◆ Exercise objective ◆
One number is the whole answer: the tally of lines in the records below that contain "margin".

◆ Supplied data ◆
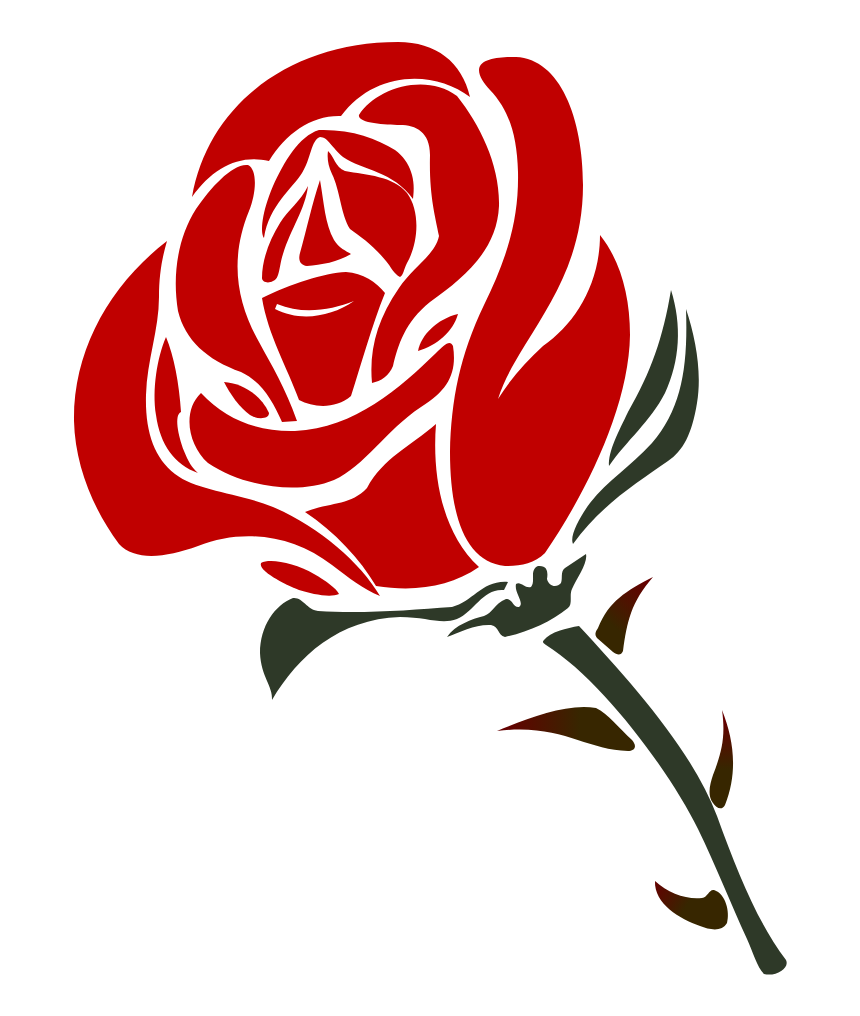
<!DOCTYPE html>
<html lang="en">
<head>
<meta charset="utf-8">
<title>Red rose</title>
<style>
:root { --paper: #ffffff; --petal: #c00000; --leaf: #2e3928; --thorn-base: #372600; --thorn-tip: #650000; }
html, body { margin: 0; background: var(--paper); overflow: hidden; }
.rose { display: block; width: 860px; height: 1016px; }
.petals { fill: var(--petal); }
.greenery { fill: var(--leaf); }
.highlight { fill: var(--paper); }
.base { stop-color: var(--thorn-base); }
.tip { stop-color: var(--thorn-tip); }
</style>
</head>
<body>
<svg class="rose" viewBox="0 0 860 1016" role="img" aria-label="Stencil style red rose with a thorny stem">
  <defs>
    <linearGradient id="thorn-up" x1="1" y1="0" x2="0.3" y2="1"><stop class="tip" offset="0.1"/><stop class="base" offset="0.75"/></linearGradient>
    <linearGradient id="thorn-left" x1="0" y1="0" x2="1" y2="0"><stop class="tip" offset="0.05"/><stop class="base" offset="0.6"/></linearGradient>
    <linearGradient id="thorn-right" x1="0" y1="0" x2="0" y2="1"><stop class="tip" offset="0.1"/><stop class="base" offset="0.6"/></linearGradient>
    <linearGradient id="thorn-low" x1="0" y1="0" x2="1" y2="0.4"><stop class="tip" offset="0"/><stop class="base" offset="0.55"/></linearGradient>
  </defs>

  <g class="petals">
    <g id="outer-petals">
      <path d="M192 197C208 105 290 42 398 42C436 42 462 62 470 97C435 70 375 70 341 116C312 115 286 133 269 161C240 154 213 167 192 197Z"/>
      <path d="M479 70C480 58 500 57 516 57C560 59 583 118 583 185C583 255 553 300 525 345C514 363 504 380 498 399C511 378 526 362 543 346C575 324 600 284 600 235C620 260 630 295 630 335C629 405 588 490 545 553C534 564 520 566 505 566C465 562 450 515 450 452C451 400 460 355 484 305C507 258 519 220 518 172C517 135 509 110 490 90C484 83 479 77 479 70Z"/>
      <path d="M167 241C110 285 73 350 74 421C75 465 93 509 119 544C135 561 165 558 198 546C243 528 293 535 332 565C349 578 363 589 380 596C360 562 318 526 273 507C235 492 197 491 175 474C154 458 145 431 146 395C147 360 159 330 159 297C159 275 162 258 167 241Z"/>
      <path d="M436 424C432 475 442 533 479 567C450 587 415 592 376 586C360 559 335 532 305 512C330 502 350 506 367 488C383 458 411 446 436 424Z"/>
      <path d="M261 563C270 558 295 563 314 574C326 581 336 588 339 594C330 598 312 594 299 590C284 584 258 571 261 563Z"/>
    </g>

    <g id="middle-petals">
      <path d="M359 115C375 89 425 72 457 96C480 125 500 165 499 206C497 250 465 277 430 302C405 322 398 345 393 366C389 376 381 381 372 383C369 350 377 320 399 288C413 267 435 255 439 236C435 215 429 195 430 155C430 132 416 125 400 125C385 125 357 123 359 115Z"/>
      <path d="M248 165C258 170 256 194 249 211C229 260 237 303 259 342C272 366 285 387 297 421L282 422C272 400 262 382 241 372C207 360 185 340 178 311C172 275 178 237 196 209C211 187 233 163 248 165Z"/>
      <path d="M201 393C226 420 259 432 295 431C355 428 400 388 436 353C444 345 450 339 453 346C457 372 449 390 421 407C385 431 365 466 334 480C295 496 240 485 208 463C188 445 182 411 201 393Z"/>
      <path d="M166 337C174 356 179 383 181 412C174 415 178 435 184 451C188 461 192 468 198 473C175 465 160 445 156 415C152 390 157 358 166 337Z"/>
      <path d="M224 382C240 383 260 393 269 413C269 419 258 420 250 415C240 408 230 394 224 382Z"/>
      <path d="M458 314C453 332 437 345 418 351C421 335 437 319 458 314Z"/>
    </g>

    <g id="heart-petals">
      <path d="M262 298C290 284 324 273 346 272C363 273 376 282 385 293C372 325 361 365 351 396C336 409 314 408 299 400C287 367 268 335 262 298Z"/>
      <path d="M319 130C350 129 376 138 395 150C411 162 416 180 413 199C393 171 364 171 343 157C332 148 328 137 320 137C311 140 311 159 302 173C293 188 269 205 264 238C260 232 262 212 273 186C284 162 299 136 319 130Z"/>
      <path d="M328 151C334 156 335 167 345 171C367 175 393 176 407 193C421 212 418 244 407 263C404 269 403 276 400 277C394 274 391 267 386 261C374 246 361 237 350 229C341 215 340 190 332 174C328 166 327 158 328 151Z"/>
      <path d="M320 180C324 203 325 224 334 240C339 248 346 251 351 254C338 262 321 265 307 266C300 265 298 260 300 253C307 228 312 204 320 180Z"/>
      <path d="M308 186C305 210 291 228 283 254C279 266 280 279 273 281C268 284 262 282 262 278C262 259 270 239 280 223C288 210 301 201 308 186Z"/>
    </g>
  </g>
  <path class="highlight" d="M277 304C303 315 331 310 354 301C331 317 300 322 275 309Z"/>

  <g class="greenery">
    <g id="right-leaf">
      <path d="M671 290C682 325 680 361 665 393C650 422 627 440 609 466C608 451 619 431 628 412C651 372 663 338 671 290Z"/>
      <path d="M686 309C696 339 702 373 697 403C692 434 683 451 668 461C638 482 601 505 573 544C569 536 581 515 590 503C608 480 630 467 652 443C682 408 688 366 686 309Z"/>
    </g>
    <path id="left-sepal" d="M272 700C273 686 261 677 260 653C260 626 275 605 293 598C303 597 306 609 318 611C362 614 411 610 452 607C473 602 482 580 508 582L504 590C483 588 475 611 457 619C441 625 427 617 400 617C339 619 298 656 272 700Z"/>
    <path id="calyx" d="M447 637C455 625 472 619 484 616C493 613 494 604 506 599C513 599 513 608 519 607C525 603 514 593 516 584C521 581 525 589 531 587C536 581 529 570 538 566C548 565 548 573 547 579C549 587 557 588 561 583C563 578 560 572 565 568L586 554C588 563 577 578 572 589C569 595 573 604 568 608C551 622 528 632 505 637C497 635 500 627 491 625C476 624 460 632 447 637Z"/>
    <path id="stem" d="M544 640C550 632 567 628 579 626C631 682 692 750 717 816C738 874 758 923 786 960C790 968 776 977 764 974C757 967 753 952 747 939C731 904 715 864 698 829C670 772 602 680 546 645C543 643 542 642 544 640Z"/>
  </g>

  <g id="thorns">
    <path fill="url(#thorn-up)" d="M653 577C631 602 627 622 623 651C621 656 617 655 613 652L597 638C594 634 596 631 598 628C609 601 626 591 653 577Z"/>
    <path fill="url(#thorn-left)" d="M497 731C529 718 567 703 596 708C608 714 619 728 632 740C638 747 634 751 628 751C585 750 561 723 497 731Z"/>
    <path fill="url(#thorn-right)" d="M722 710C734 740 738 772 725 805C722 811 716 808 713 803C707 795 710 784 713 775C721 754 726 738 722 710Z"/>
    <path fill="url(#thorn-low)" d="M655 881C668 893 687 900 702 898C708 897 709 889 714 890C726 894 730 912 727 923C722 932 710 930 700 926C680 919 654 904 655 881Z"/>
  </g>
</svg>
</body>
</html>
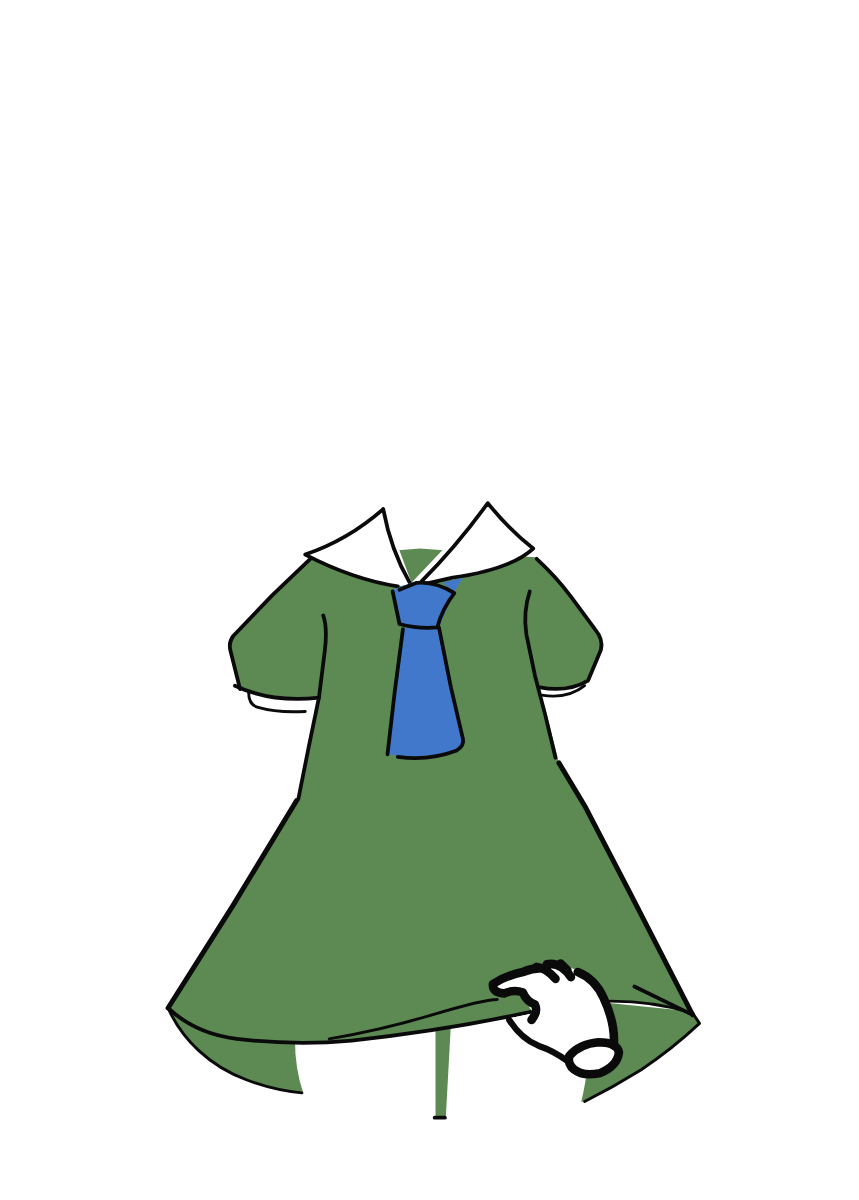
<!DOCTYPE html>
<html lang="en">
<head>
<meta charset="utf-8">
<title>Green dress with blue tie</title>
<style>
:root{--paper:#fff;--dress:#5d8a53;--tie:#4178cc;--ink:#0a0a0a}
html,body{margin:0;padding:0;background:var(--paper);overflow:hidden}
.artboard{display:block;width:859px;height:1200px;background:var(--paper)}
.green{fill:var(--dress)}
.blue{fill:var(--tie)}
.white{fill:var(--paper)}
.line{fill:none;stroke:var(--ink);stroke-width:2.2;stroke-linecap:round;stroke-linejoin:round}
.fine{stroke-width:1.7}
.bold{stroke-width:2.9}
.brush{stroke-width:5}
</style>
</head>
<body>
<svg class="artboard" viewBox="0 0 501 700" role="img" aria-label="Green sailor dress with a blue tie, its hem lifted by a white gloved hand">
  <g id="skirt-back">
    <path class="green" d="M98 588C106 606 122 622 144 630Q160 636 177 638Q172 624 172 606Z"/>
    <path class="green" d="M345 584L404 590L408 597Q392 612 374 624Q358 634 339 643Q342 630 343 618Z"/>
    <path class="green" d="M254 598L263 597L260 652L254 652Z"/>
    <path class="line fine" d="M98 588C106 606 122 622 144 630Q160 636 176 637.500"/>
    <path class="line fine" d="M404 591L408 597Q392 612 374 624Q358 634 341 642.500"/>
    <path class="line" d="M253.500 652H259.500"/>
  </g>

  <g id="cuffs">
    <path class="white" d="M145 402L147 412Q160 416 178 415L186 407Z"/>
    <path class="line fine" d="M145 404Q145 411 150 412.500Q162 416 178 415"/>
    <path class="line fine" d="M316 405.500Q331 408 341 400"/>
  </g>

  <g id="dress">
    <path class="green" d="M181 325L159 346L136 371Q133 375 134.500 380L139 400Q160 409 186 407L180 436L174 466L98 588Q114 603 138 606Q172 610 205 607Q260 601 309 590L330 584L358 584Q380 584 404 591L367 520L341 470L326 445L318 413L314 401Q332 403 343 397Q348 388 351 377Q351 372 346 366L330 344L312 325L245 320Z"/>
    <path class="line" d="M181 326L159 347L136 371Q133 375 134.500 380L140 402"/>
    <path class="line" d="M137 400Q158 410 186 407"/>
    <path class="line" d="M188.500 359Q191 366 189.500 379L186 407L180 436L174 466"/>
    <path class="line bold" d="M173 467L136 528L98 588"/>
    <path class="line" d="M309 345Q305 357 307 370L312 394L318 417L324 442"/>
    <path class="line" d="M313 326Q324 336 333 348L347 367Q352 373 350.500 379L343 397Q331 404 315 401"/>
    <path class="line bold" d="M326 445L341 470L367 520L404 592"/>
    <path class="line" d="M98 588Q114 603 138 606Q172 610 205 607Q260 601 311 590"/>
    <path class="line fine" d="M192 606Q222 601 252 592T290 583"/>
    <path class="line fine" d="M356 584Q382 584 404 591"/>
    <path class="line" d="M370 575.500L404 592"/>
  </g>

  <g id="collar">
    <path class="white" d="M178 323Q204 313 224 297L240 340L284 293.500L311 320Q297 331 264 338L232 342Q203 337 178 323Z"/>
    <path class="line" d="M232 342Q206 338 178 323.500Q203 315 223.500 297"/>
    <path class="line" d="M223.500 297Q228 321 239 340"/>
    <path class="line" d="M246 339Q266 319 284.500 293.500Q297 309 311 320Q298 332 264 337L246 341"/>
  </g>

  <g id="tie">
    <path class="blue" d="M258 340L270 337L265 345Z"/>
    <path class="blue" d="M229 344L240 340Q253 338 265 345L256 366L234 365Z"/>
    <path class="blue" d="M235 366L256 366L263 401L270 431Q271 435 266 438Q247 443 226 440Q230 403 235 366Z"/>
    <path class="line" d="M229 345L233 364Q244 367 255 366Q258 355 265 346Q254 339 243 340L233 344"/>
    <path class="line" d="M235 367Q230 403 226 440"/>
    <path class="line" d="M256 366L263 401L270 431Q271 435 266 438Q250 444 232 441.500"/>
  </g>

  <g id="glove">
    <path class="white" d="M287 574L301 568L314 563L327 562L339 567Q351 575 356 591Q360 604 361 616Q358 626 344 627Q333 627 329 619Q310 611 297 594L311 591L304 580L290 580Z"/>
    <path class="line brush" d="M319 565Q312 564 305 567Q295 569 287.500 574Q287 579 294 579.500Q300 577 305 579Q307 584 312 586Q314 590 310 595"/>
    <path class="line brush" d="M313 564Q319 565 324 571M319 562.500Q327 561 333 570M327 562L331 566M337 567Q347 571 352 582Q359 597 358 610"/>
    <path class="line" style="stroke-width:3.600" d="M297 595Q304 606 314 610Q323 613 331 619"/>
    <path class="line brush" d="M332 616Q338 609 349 608Q360 608 361 614Q360 622 350 626Q340 628 335 624Q331 621 332 616Z"/>
  </g>
</svg>
</body>
</html>
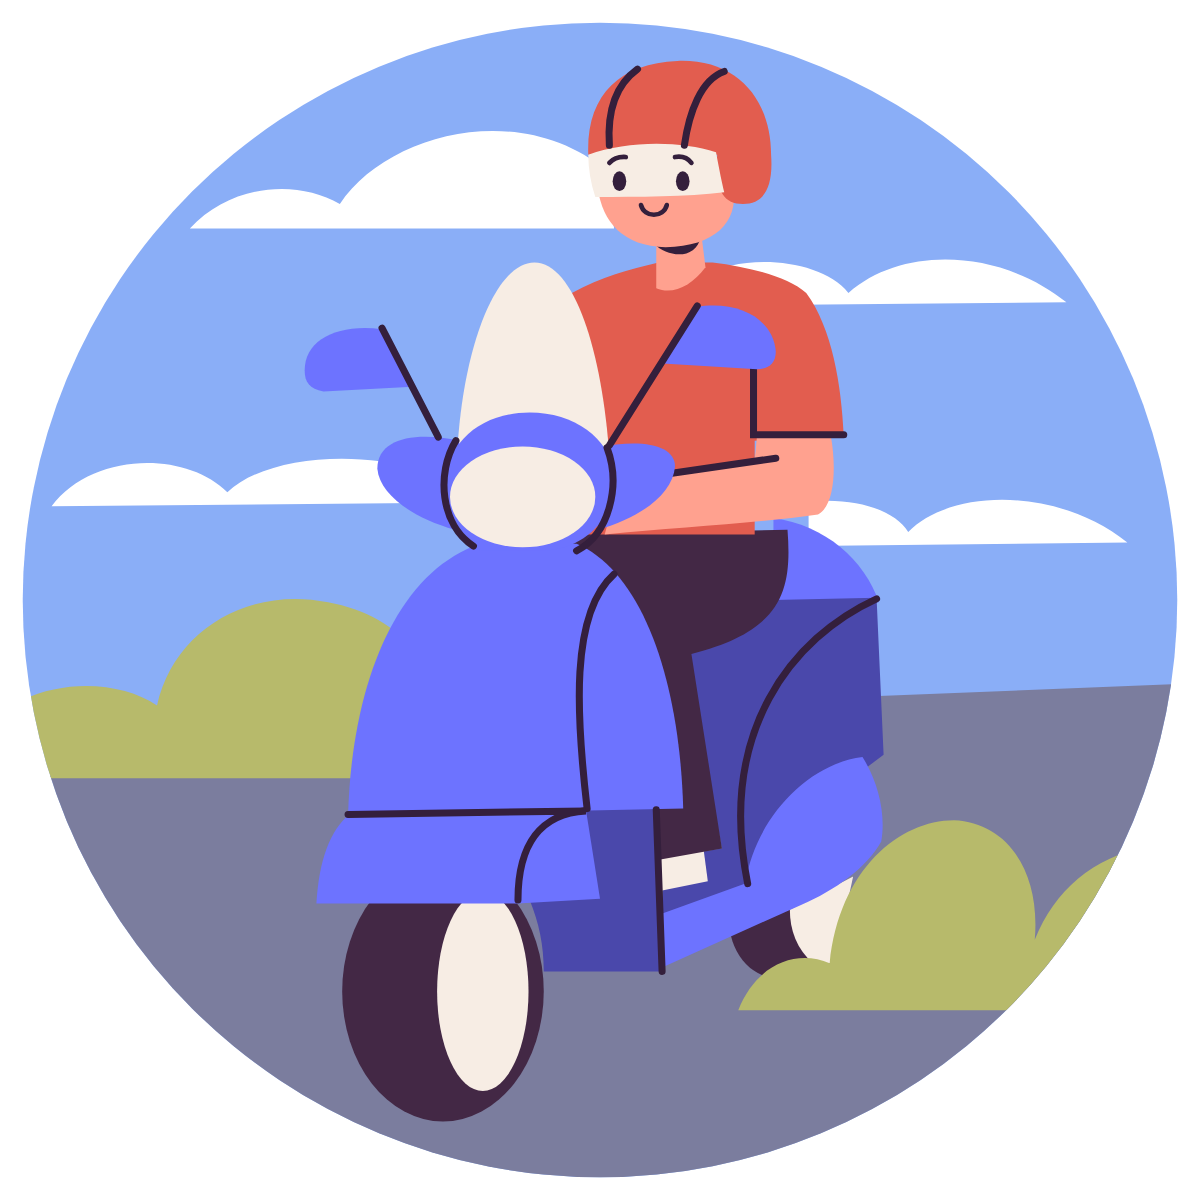
<!DOCTYPE html>
<html lang="en">
<head>
<meta charset="utf-8">
<title>Scooter ride</title>
<style>
:root {
  --page: #ffffff;
  --sky: #8aaef7;
  --cloud: #ffffff;
  --road: #7b7d9e;
  --bush: #b7ba6b;
  --body: #6d73ff;
  --body-shade: #4a48ab;
  --cream: #f7ede4;
  --dark: #432845;
  --line: #341f3c;
  --red: #e25d4f;
  --skin: #ffa18f;
}
* { margin: 0; padding: 0; box-sizing: border-box; }
html, body { width: 1200px; height: 1200px; overflow: hidden; background: var(--page); }
svg { display: block; width: 1200px; height: 1200px; }
.sky { fill: var(--sky); }
.cloud { fill: var(--cloud); }
.road { fill: var(--road); }
.bush { fill: var(--bush); }
.body { fill: var(--body); }
.body-shade { fill: var(--body-shade); }
.cream { fill: var(--cream); }
.dark { fill: var(--dark); }
.ink { fill: var(--line); }
.red { fill: var(--red); }
.skin { fill: var(--skin); }
.line { fill: none; stroke: var(--line); stroke-width: 3; stroke-linecap: round; stroke-linejoin: miter; }
.fine { stroke-width: 2; }
</style>
</head>
<body>
<svg viewBox="0 0 512 512" role="img" aria-label="Person in a red helmet riding a blue scooter along a road">
  <defs>
    <clipPath id="badge"><circle cx="256" cy="256" r="246.3"/></clipPath>
  </defs>

  <g clip-path="url(#badge)">
    <g id="landscape">
      <rect class="sky" width="512" height="512"/>
      <g class="cloud">
        <path d="M81 97.500C98 79 126 76 145 87C165 57 222 42 259 73L262 97.500Z"/>
        <path d="M300 118C316 108 350 110 362 125C386 104 428 107 455 129L340 130Z"/>
        <path d="M22 216C39 193 79 192 97 210C113 195 150 192 178 200L190 214.500Z"/>
        <path d="M345 214C366 212 382 218 387.500 227C406 208 452 208 481 231.500L345 233Z"/>
      </g>
      <path class="road" d="M0 331L150 331L260 302L375 297L512 291.500V512H0Z"/>
      <path class="bush" d="M5 301C26 289 52 291 67 301C74 269 106 250 140 257C156 260 168 267 178 278L160 332H5Z"/>
    </g>

    <g id="rear-wheel">
      <ellipse class="dark" cx="331" cy="392" rx="20" ry="25"/>
      <path class="cream" d="M337 388L364 374L356 411H347C340 405 337 397 337 388Z"/>
    </g>

    <g id="scooter-rear">
      <path class="body" d="M330 221C352 224 369 239 375 257L330 262Z"/>
      <path class="body-shade" d="M330 256L374 255L377 322L340 350L318 378L282 391L284 366L308 362L292 276Z"/>
      <path class="body" d="M282 390L318 377C322 350 344 326 368 323C375 334 378 348 376 359C370 370 356 380 342 386L282 413Z"/>
      <path class="cream" d="M281 366L300 361L302 376L282 380Z"/>
      <path class="line" d="M374 255.500C338 272 306 312 319 377"/>
    </g>

    <g id="rider">
      <path class="dark" d="M240 228L336 226C338 252 334 269 295 279L308 362L280 367L262 270Z"/>
      <path class="red" d="M244 125C257 118 268 115 281 112H304C320 114 336 118 344 125C355 140 359 164 360 186L322 188V228H244Z"/>
      <path class="skin" d="M264 206L288 202L322 196L323 186L354.500 186C357 200 356 216 349 219.500C325 223 290 225 258 228Z"/>
      <path class="line" d="M286 202L331 195.500"/>
      <path class="line" d="M321.500 156V185.500H360"/>
      <path class="skin" d="M280 98H299L301 114C295 122 287 126 280 123Z"/>
      <path class="ink" d="M279 104L299 101C297 111 285 110 279 104Z"/>
      <path class="skin" d="M255 80H313C315 95 305 105 284 105.500C266 105 257 95 255 80Z"/>
      <path class="red" d="M251 66C250 41 264 27 289 26C315 25 329 43 329 66C330 80 326 87 317 87C308 87 305 80 306 66Z"/>
      <path class="cream" d="M251 66C268 60 290 60 305.500 65C307 73 308 78 309 82C293 84 272 84 254 84C252 78 251 72 251 66Z"/>
      <path class="line" d="M260 62C259 47 263 36 272 29.500M292 62C294 48 299 34 309 30.500"/>
      <g id="face">
        <ellipse class="ink" cx="264.300" cy="77.300" rx="2.900" ry="4.200"/>
        <ellipse class="ink" cx="291.300" cy="77.300" rx="2.900" ry="4.200"/>
        <path class="line fine" d="M260 69.500C262 67.300 264 66.800 267 67M288 67C291 66.500 293.500 67.500 295 69.500"/>
        <path class="line fine" d="M273.500 87.500C275 93 283 93 284.500 87.500"/>
      </g>
    </g>

    <g id="front-wheel">
      <ellipse class="dark" cx="189" cy="423" rx="43" ry="55.500"/>
      <ellipse class="cream" cx="206" cy="423" rx="19.500" ry="42.500"/>
    </g>

    <g id="scooter-front">
      <path class="body-shade" d="M245 345H280.500L283 414.500H232C232 403 230 394 226 384Z"/>
      <path class="body" d="M148.500 348C150 292 169 244 205 232H246C274 244 290 290 291.500 345Z"/>
      <path class="body" d="M135 385.500C136 367 141 354 149 347.500L250 345.500L256 383.500L221 385.500Z"/>
      <path class="line" d="M262 245C243 262 246 306 250.500 345"/>
      <path class="line" d="M148.500 347.500L250 346C231 347 221 360 221 384"/>
      <path class="line" d="M280 345.500L282.500 414.500"/>
    </g>

    <g id="handlebars">
      <path class="cream" d="M195 195C197 150 211 112 228 112C245 112 257 150 260 195Z"/>
      <path class="body" d="M161 200C161 187 177 184 196 188L194 226C176 221 162 211 161 200Z"/>
      <path class="body" d="M255 191C274 187 288 190 288 199C287 211 273 221 255 226Z"/>
      <path class="body" d="M190 208C190 188 206 176 226 176C245 176 260 187 262 202C263 221 250 234 232 235H205C195 230 190 220 190 208Z"/>
      <ellipse class="cream" cx="223" cy="212" rx="31" ry="21.500"/>
      <path class="line" d="M194.500 188C186 202 188 224 202 233M259 191C265 207 260 228 246 235"/>
      <path class="body" d="M130 158C130 145 144 138 163 140.500L176 165L138 167C132 166 130 163 130 158Z"/>
      <path class="line" d="M163 140L187 186.500"/>
      <path class="body" d="M297 131C315 128 330 136 331 150C331 155 328 157.500 323 157.500L281 155Z"/>
      <path class="line" d="M297.500 130.500L260 190"/>
    </g>

    <path class="bush" d="M315 431C323 411 340 405 354 411C358 371 384 350 407 350C430 351 444 372 441.500 401C450 380 466 366 490 361V431Z"/>
  </g>
</svg>
</body>
</html>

◆ Task solution ◆
3